Fruit can be harvested using a variety of methods. Some are more labor-intensive than others, and require special attention to harvesting equipment, storing, and transportation.
The harvesting operation depends on the type of fruit being harvested, as well as its marketing data. It is also important to consider how the product will be packaged and shipped.
Hand-picking is a method of harvesting fruit that requires a person to use their hands to pluck the fruits. This method is faster than using tools and can be used for a variety of fruits including figs, peaches and tangerines.
When using hand picking, a person typically grasps the grapevine and pulls the cluster of grapes out from the stem, separating them. This technique is commonly used for berries, grapes, and other small fruits.
During the harvesting process, a high standard of field hygiene should be maintained. This ensures that the harvested products do not become damaged or spoiled.

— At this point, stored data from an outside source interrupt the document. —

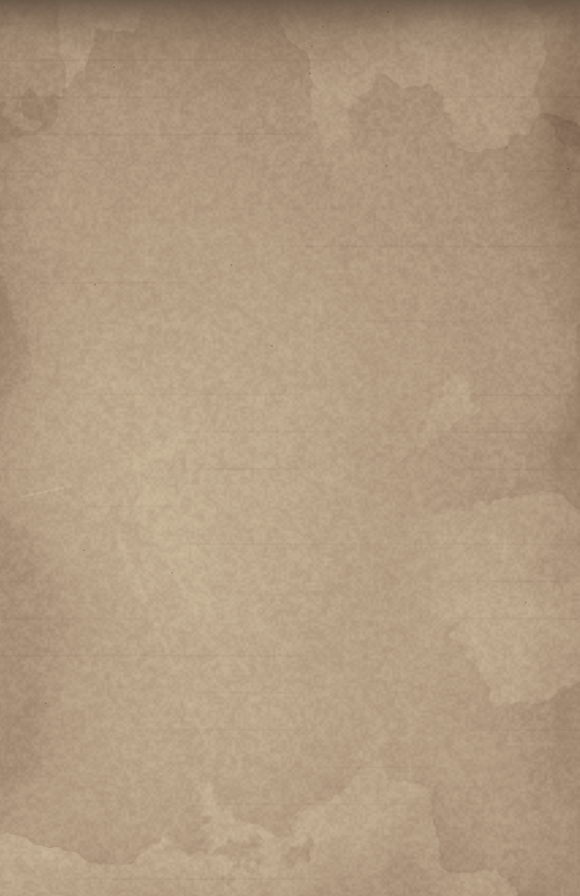
Give the GLSL for this texture, as a WebGL 2 fragment shader.

```glsl
#version 300 es
precision highp float;
// Aged paper sheet: browned rim, ragged water stains, faint rules, creases and fine grain.
#define BASE_TONE 0.86
#define RIM_DARKNESS 0.34
#define RIM_WIDTH 0.060
#define STAIN_SCALE 4.2
#define STAIN_LEVEL 0.55
#define STAIN_LIFT 0.13
#define GRAIN_CELLS 330.0
#define GRAIN_AMOUNT 0.13
#define RULE_SPACING 0.0415
#define RULE_DEPTH 0.055

uniform vec2 u_resolution;
out vec4 outColor;

float hash(vec2 cell) {
  vec3 q = fract(vec3(cell.xyx) * 0.1031);
  q += dot(q, q.yzx + 33.33);
  return fract((q.x + q.y) * q.z);
}

float noise(vec2 p) {
  vec2 cell = floor(p), f = fract(p);
  f = f * f * (3.0 - 2.0 * f);
  float low = mix(hash(cell), hash(cell + vec2(1, 0)), f.x);
  float high = mix(hash(cell + vec2(0, 1)), hash(cell + vec2(1, 1)), f.x);
  return mix(low, high, f.y);
}

float fbm(vec2 p) {
  float sum = 0.0, weight = 0.5;
  for (int i = 0; i < 6; i++) {
    sum += weight * noise(p);
    p = mat2(1.6, 1.2, -1.2, 1.6) * p + 17.3;
    weight *= 0.5;
  }
  return sum / 0.984;
}

float segmentDistance(vec2 p, vec2 a, vec2 b) {
  vec2 ab = b - a;
  return length(p - a - ab * clamp(dot(p - a, ab) / dot(ab, ab), 0.0, 1.0));
}

// Soft-edged ellipse: 1 in the centre, falling to 0
float glow(vec2 p, vec2 centre, vec2 radius) {
  vec2 d = (p - centre) / radius;
  return exp(-dot(d, d));
}

// Dark umber through tan to pale buff
vec3 paperRamp(float tone) {
  vec3 umber = vec3(0.42, 0.33, 0.26), tan_ = vec3(0.64, 0.545, 0.45), buff = vec3(0.76, 0.682, 0.57);
  return tone < 0.65 ? mix(umber, tan_, tone / 0.65) : mix(tan_, buff, (tone - 0.65) / 0.35);
}

void main() {
  vec2 uv = gl_FragCoord.xy / u_resolution;
  vec2 p = gl_FragCoord.xy / u_resolution.y;
  float aspect = u_resolution.x / u_resolution.y;
  float pixel = 1.0 / u_resolution.y;

  // Broad shading and mottling
  float cloud = fbm(p * 5.0 + 3.7) - 0.5;
  float tone = BASE_TONE + 0.16 * cloud;
  tone += 0.10 * glow(uv, vec2(0.2, 0.42), vec2(0.32, 0.30));
  tone -= 0.09 * smoothstep(0.5, 0.95, uv.y);
  tone -= 0.04 * smoothstep(0.12, 0.0, uv.y);

  // Browned rim, strongest at the upper corners
  float inset = min(min(uv.x, 1.0 - uv.x) * aspect, min(uv.y, 1.0 - uv.y));
  float raggedInset = max(inset + 0.14 * cloud, 0.0);
  float upper = smoothstep(0.2, 0.9, uv.y);
  tone -= RIM_DARKNESS * mix(0.55, 1.0, upper) * exp(-raggedInset / RIM_WIDTH);

  // Water stains: pale ragged patches with a thin tide line
  vec2 warp = vec2(fbm(p * 9.0), fbm(p * 9.0 + 41.0)) - 0.5;
  float stain = fbm(p * STAIN_SCALE + 0.9 * warp + 8.0);
  float nearRim = smoothstep(0.24, 0.05, inset) * smoothstep(0.0, 0.04, 1.0 - uv.y);
  float patchMask = smoothstep(STAIN_LEVEL - 0.008, STAIN_LEVEL + 0.012, stain);
  float texturing = 0.65 + 0.7 * fbm(p * 38.0);
  tone += STAIN_LIFT * patchMask * texturing * mix(0.12, 1.0, nearRim);
  tone -= 0.035 * exp(-abs(stain - STAIN_LEVEL + 0.01) * 110.0) * nearRim;

  // Darker damp blots along the right and left edges
  float side = min(uv.x, 1.0 - uv.x) * aspect;
  float damp = side + 0.26 * (fbm(p * 6.5 + 0.5 * warp + 63.0) - 0.5);
  tone -= 0.11 * smoothstep(0.036, 0.030, damp) * smoothstep(0.25, 0.75, uv.y);

  // Faint, broken horizontal rules
  float ruleY = p.y + 0.002 * noise(p * 6.0);
  float ruleGap = abs(fract(ruleY / RULE_SPACING) - 0.5) * RULE_SPACING;
  float broken = smoothstep(0.42, 0.75, noise(vec2(p.x * 7.0, floor(ruleY / RULE_SPACING) * 5.3)));
  tone -= RULE_DEPTH * broken * (1.0 - smoothstep(0.0004, 0.0004 + 1.5 * pixel, ruleGap));

  // Pale creases
  vec2 bent = p + 0.006 * warp;
  float longCrease = segmentDistance(bent, vec2(0.13, 0.40), vec2(0.235, 0.165));
  float shortCrease = segmentDistance(bent, vec2(0.025, 0.446), vec2(0.07, 0.456));
  tone += 0.045 * smoothstep(0.006, 0.0, longCrease);
  tone += 0.12 * smoothstep(0.0025, 0.0, shortCrease);

  // Paper tooth and scattered specks
  float tooth = noise(p * GRAIN_CELLS) - 0.5 + 0.7 * (noise(p * GRAIN_CELLS * 0.43 + 9.0) - 0.5);
  tone += GRAIN_AMOUNT * tooth;
  vec2 cell = floor(p * 45.0);
  vec2 seed = vec2(hash(cell + 5.0), hash(cell + 91.0));
  float speck = length(fract(p * 45.0) - 0.2 - 0.6 * seed);
  tone -= 0.35 * step(0.985, hash(cell + 27.0)) * smoothstep(0.07, 0.02, speck);

  // Colour, with a grey shadow along the top edge
  vec3 colour = paperRamp(clamp(tone, 0.0, 1.08));
  float topShadow = exp(-(1.0 - uv.y) / 0.022);
  colour = mix(colour, vec3(0.39, 0.33, 0.27), 0.75 * topShadow);
  outColor = vec4(colour, 1.0);
}
```
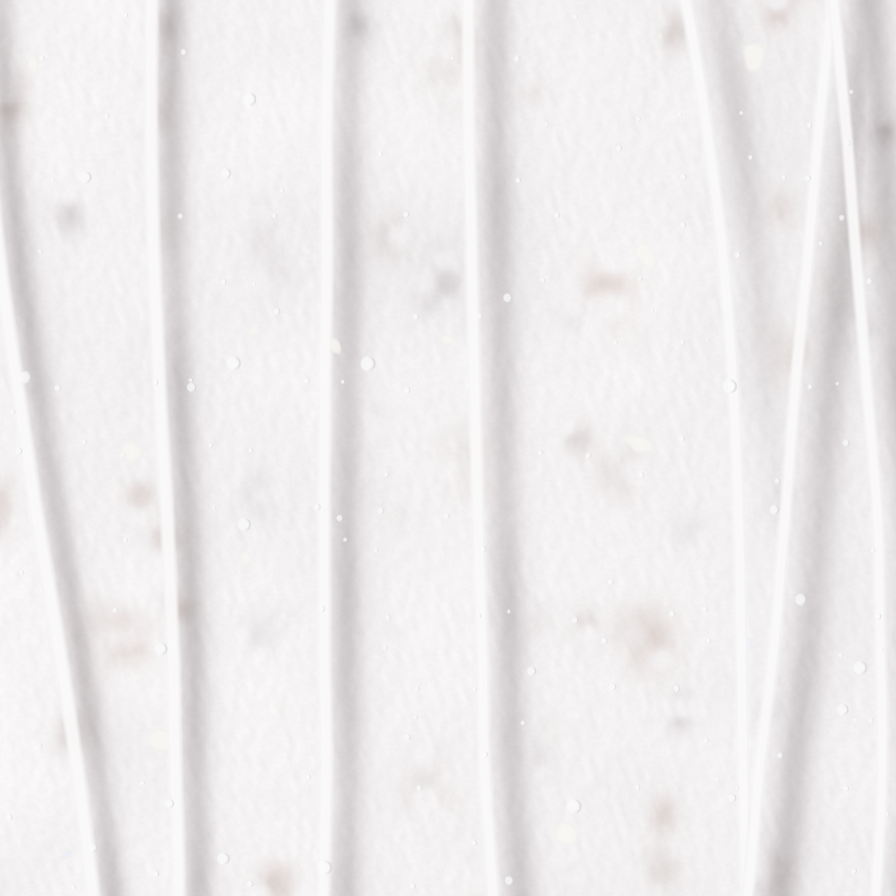
Write a WebGL 1 fragment shader that draws this texture.

```glsl
precision highp float;
// Seven pale glossy strands casting soft shadows on white, speckled handmade paper.
uniform vec2 u_resolution;

const vec3 PAPER = vec3(0.957, 0.947, 0.950);
const vec3 STRAND = vec3(0.984, 0.980, 0.979);
const vec3 FLAKE_WARM = vec3(0.975, 0.970, 0.955);
const vec3 FLAKE_COOL = vec3(0.935, 0.950, 0.980);
const vec3 SHADOW = vec3(0.158, 0.168, 0.168);     // light removed by a shadow
const vec3 SMUDGE_GREY = vec3(0.105, 0.110, 0.105);
const vec3 SMUDGE_BROWN = vec3(0.090, 0.125, 0.150);
const int STRANDS = 7;
const float STRAND_HALF = 0.0085;
const float SHADOW_WIDTH = 0.0145;
const float GRAIN = 0.022;
const float FLAKE_CELLS = 9.0;
const float FLAKE_CHANCE = 0.24;

float hash(vec2 p) {
  vec3 q = fract(p.xyx * 0.1031);
  q += dot(q, q.yzx + 33.33);
  return fract((q.x + q.y) * q.z);
}

vec2 hash2(vec2 p) { return vec2(hash(p + 17.3), hash(p + 71.9)); }

float noise(vec2 p) {
  vec2 i = floor(p), f = fract(p);
  f = f * f * (3.0 - 2.0 * f);
  return mix(mix(hash(i), hash(i + vec2(1, 0)), f.x),
             mix(hash(i + vec2(0, 1)), hash(i + vec2(1, 1)), f.x), f.y);
}

// Horizontal position of a strand at four even heights, bottom to top
vec4 strandKnots(int i) {
  if (i == 0) return vec4(0.102, 0.055, 0.004, -0.020);
  if (i == 1) return vec4(0.199, 0.190, 0.174, 0.170);
  if (i == 2) return vec4(0.360, 0.363, 0.363, 0.366);
  if (i == 3) return vec4(0.549, 0.535, 0.527, 0.523);
  if (i == 4) return vec4(0.832, 0.827, 0.811, 0.766);
  if (i == 5) return vec4(0.833, 0.868, 0.898, 0.928);
  return vec4(0.977, 0.982, 0.961, 0.930);
}

// Cubic through the four knots
float strandX(vec4 knots, float y) {
  float s = 3.0 * y, a = s - 1.0, b = s - 2.0, c = s - 3.0;
  return dot(knots, vec4(-a * b * c / 6.0, s * b * c / 2.0, -s * a * c / 2.0, s * a * b / 6.0));
}

// Fibrous paper relief, lit from the left
vec3 paper(vec2 uv) {
  vec2 q = vec2(uv.x + 0.35 * uv.y, uv.y - 0.35 * uv.x) * vec2(125.0, 75.0);
  float relief = noise(q) - noise(q + vec2(0.6, -0.3));
  float fine = noise(uv * 330.0) - 0.5;
  float mottle = noise(uv * 7.0) + 0.5 * noise(uv * 17.0) - 0.75;
  return PAPER + GRAIN * relief + 0.014 * fine + 0.022 * mottle + 0.010 * (0.5 - uv.x);
}

// Blurred stains at several scales
vec3 smudges(vec2 uv) {
  vec3 sum = vec3(0.0);
  for (int k = 0; k < 3; k++) {
    float cells = 5.0 + 2.0 * float(k);
    vec2 g = uv * cells + 0.37 * float(k), id = floor(g) + 40.0 * float(k);
    vec2 p = fract(g) - 0.5 - 0.3 * (hash2(id) - 0.5);
    float blot = exp(-dot(p * p, vec2(52.0, 30.0))) * smoothstep(0.1, 0.8, noise(uv * 38.0));
    vec3 tint = mix(SMUDGE_GREY, SMUDGE_BROWN, hash(id + 5.0));
    sum += tint * blot * smoothstep(0.55, 0.95, hash(id + 9.0));
  }
  return sum;
}

// Ragged translucent flakes
vec3 addFlakes(vec3 col, vec2 uv, float px) {
  vec2 g = uv * FLAKE_CELLS, id = floor(g);
  vec2 p = fract(g) - 0.5 - 0.4 * (hash2(id) - 0.5);
  float turn = 6.2832 * hash(id + 3.0), c = cos(turn), s = sin(turn);
  p = mat2(c, s, -s, c) * p * vec2(1.0, 1.0 + 1.3 * hash(id + 8.0));
  float d = length(p) - mix(0.06, 0.16, hash(id + 6.0)) + 0.11 * (noise(uv * 75.0) - 0.5);
  float soft = 0.02 + px * FLAKE_CELLS;
  float mask = (1.0 - smoothstep(-soft, soft, d)) * step(hash(id), FLAKE_CHANCE);
  vec3 tint = mix(FLAKE_WARM, FLAKE_COOL, step(0.8, hash(id + 12.0)));
  return mix(col, tint - 0.02 * smoothstep(-0.05, 0.0, d), 0.8 * mask);
}

// Bubbles with a bright core and a shaded right rim
vec3 addBubbles(vec3 col, vec2 uv, float cells, float radius, float chance, float px) {
  vec2 g = uv * cells, id = floor(g) + cells;
  vec2 p = (fract(g) - 0.5 - 0.6 * (hash2(id) - 0.5)) / cells;
  float r = radius * mix(0.5, 1.0, hash(id + 4.0)), d = length(p);
  float mask = (1.0 - smoothstep(r - px, r + px, d)) * step(hash(id), chance);
  float rim = smoothstep(0.5, 0.95, d / r) * smoothstep(-0.3, 1.0, p.x / r);
  return mix(col, vec3(0.985) - 0.16 * rim, 0.75 * mask);
}

void main() {
  vec2 uv = gl_FragCoord.xy / u_resolution;
  float px = 1.0 / min(u_resolution.x, u_resolution.y);
  float shade = 0.0, body = 0.0, edge = 0.0;

  // Gather strand coverage and cast shadows
  for (int i = 0; i < STRANDS; i++) {
    float k = float(i);
    float wobble = 0.004 * (noise(vec2(uv.y * 7.0, 9.0 * k + 2.0)) - 0.5);
    float d = uv.x - strandX(strandKnots(i), uv.y) - wobble;
    float halfWidth = STRAND_HALF * (1.0 - 0.03 * k);
    float lift = mix(0.023, 0.039, smoothstep(1.0, 5.0, k));
    float s = (d - lift) / (SHADOW_WIDTH * (1.0 + 0.06 * k));
    float strength = mix(0.7, 1.1, noise(vec2(uv.y * 9.0, 5.0 * k + 1.0)));
    strength *= i == 4 ? 0.65 * smoothstep(0.3, 0.9, uv.y) : 1.0;
    shade = max(shade, strength * (0.85 * exp(-s * s) + 0.15 * exp(-0.2 * s * s) * step(0.0, d)));
    float cover = 1.0 - smoothstep(halfWidth - 0.002 - px, halfWidth + 0.001 + px, abs(d));
    float rim = smoothstep(0.45, 1.0, abs(d) / halfWidth) * (d > 0.0 ? 1.0 : 0.6);
    edge = mix(edge, rim, cover);
    body = max(body, cover);
  }

  vec3 col = paper(uv) - smudges(uv) - SHADOW * shade;
  col = addFlakes(col, uv, px);
  col = mix(col, STRAND - 0.045 * edge, 0.92 * body);
  col = addBubbles(col, uv, 13.0, 0.0085, 0.13, px);
  col = addBubbles(col, uv, 27.0, 0.0036, 0.16, px);
  gl_FragColor = vec4(clamp(col, 0.0, 1.0), 1.0);
}
```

In addition to fruits, a variety of other foods can be harvested by hand. For example, vegetables such as lettuce, salad onions and baby leaf crops can be harvested manually.
Originally developed in the 1950s to reduce labor cost, harvesters have become a popular method for picking fruit. Some harvesters contain catch frames to collect fruits and reduce tree damage.
Newer mechanical harvesters can be less operator-dependent and are gentler on the grapes, reducing bruises and other fruit damage. They can also optically sort the grapes to remove material other than grapes (MOG) and inferior berries.
In addition, these harvesters often have de-stemmers for winemakers who want to use stems in their wines. They are also usually about 10-20OC cooler than hand picked fruit, limiting the rate of juice browning and oxidation which affects the color and flavor of the finished wine.
The future of mechanical harvesting has huge opportunities, especially for fruit. As more vineyard managers plant vineyards with mechanical harvesting in mind, they will be able to produce more wine. However, there are some risks and challenges to mechanization that may limit its acceptance in the near future.
Harvesting by machine
In some cases, harvesting fruit by machine is necessary because of a lack of labor. In California, where grapes are a major share of the production of many farms, mechanical harvesters have been developed and are used for a wide variety of types of grapevines.
These self-propelled units straddle the trellised grapevine rows and have rotating arms that dislodge the fruit. They also have blasts of air to remove dirt from the grapevines and chaff.
The harvester is designed to agitate the bushes without damaging them, and it picks fruit with a minimal bruise rate. In addition, it can be operated over a wide range of berry bushes.
There are also mechanical berry pickers for processing raspberries and blueberries, which largely rely on the same type of machine. These machines are relatively tall and straddle the berry bushes like the wine grape harvester. The berries are then picked and conveyed into boxes. These machines are more expensive than the other types of harvesters, but they do a much better job of picking and handling berries.
Harvesting by hand
Hand harvesting is one of the most common methods of fruit harvesting. This method allows people to determine the maturity of crops as accurately as possible, and also reduces mechanical injury to produce.
Picking fruits by hand can be a time-consuming and labor-intensive process, but it is the only way to ensure that the fruit is harvested at the perfect maturity level for optimal quality. This method is especially important for crops that have a wide range of maturity and need to be harvested several times during the season.
To minimize the risk of injury, it is important to review picking procedures regularly and to minimize finger pressure when removing fruits from the trees or plants. In addition, it is helpful to minimize the distance that pickers walk to carry fruit to bins or boxes in order to reduce bruising.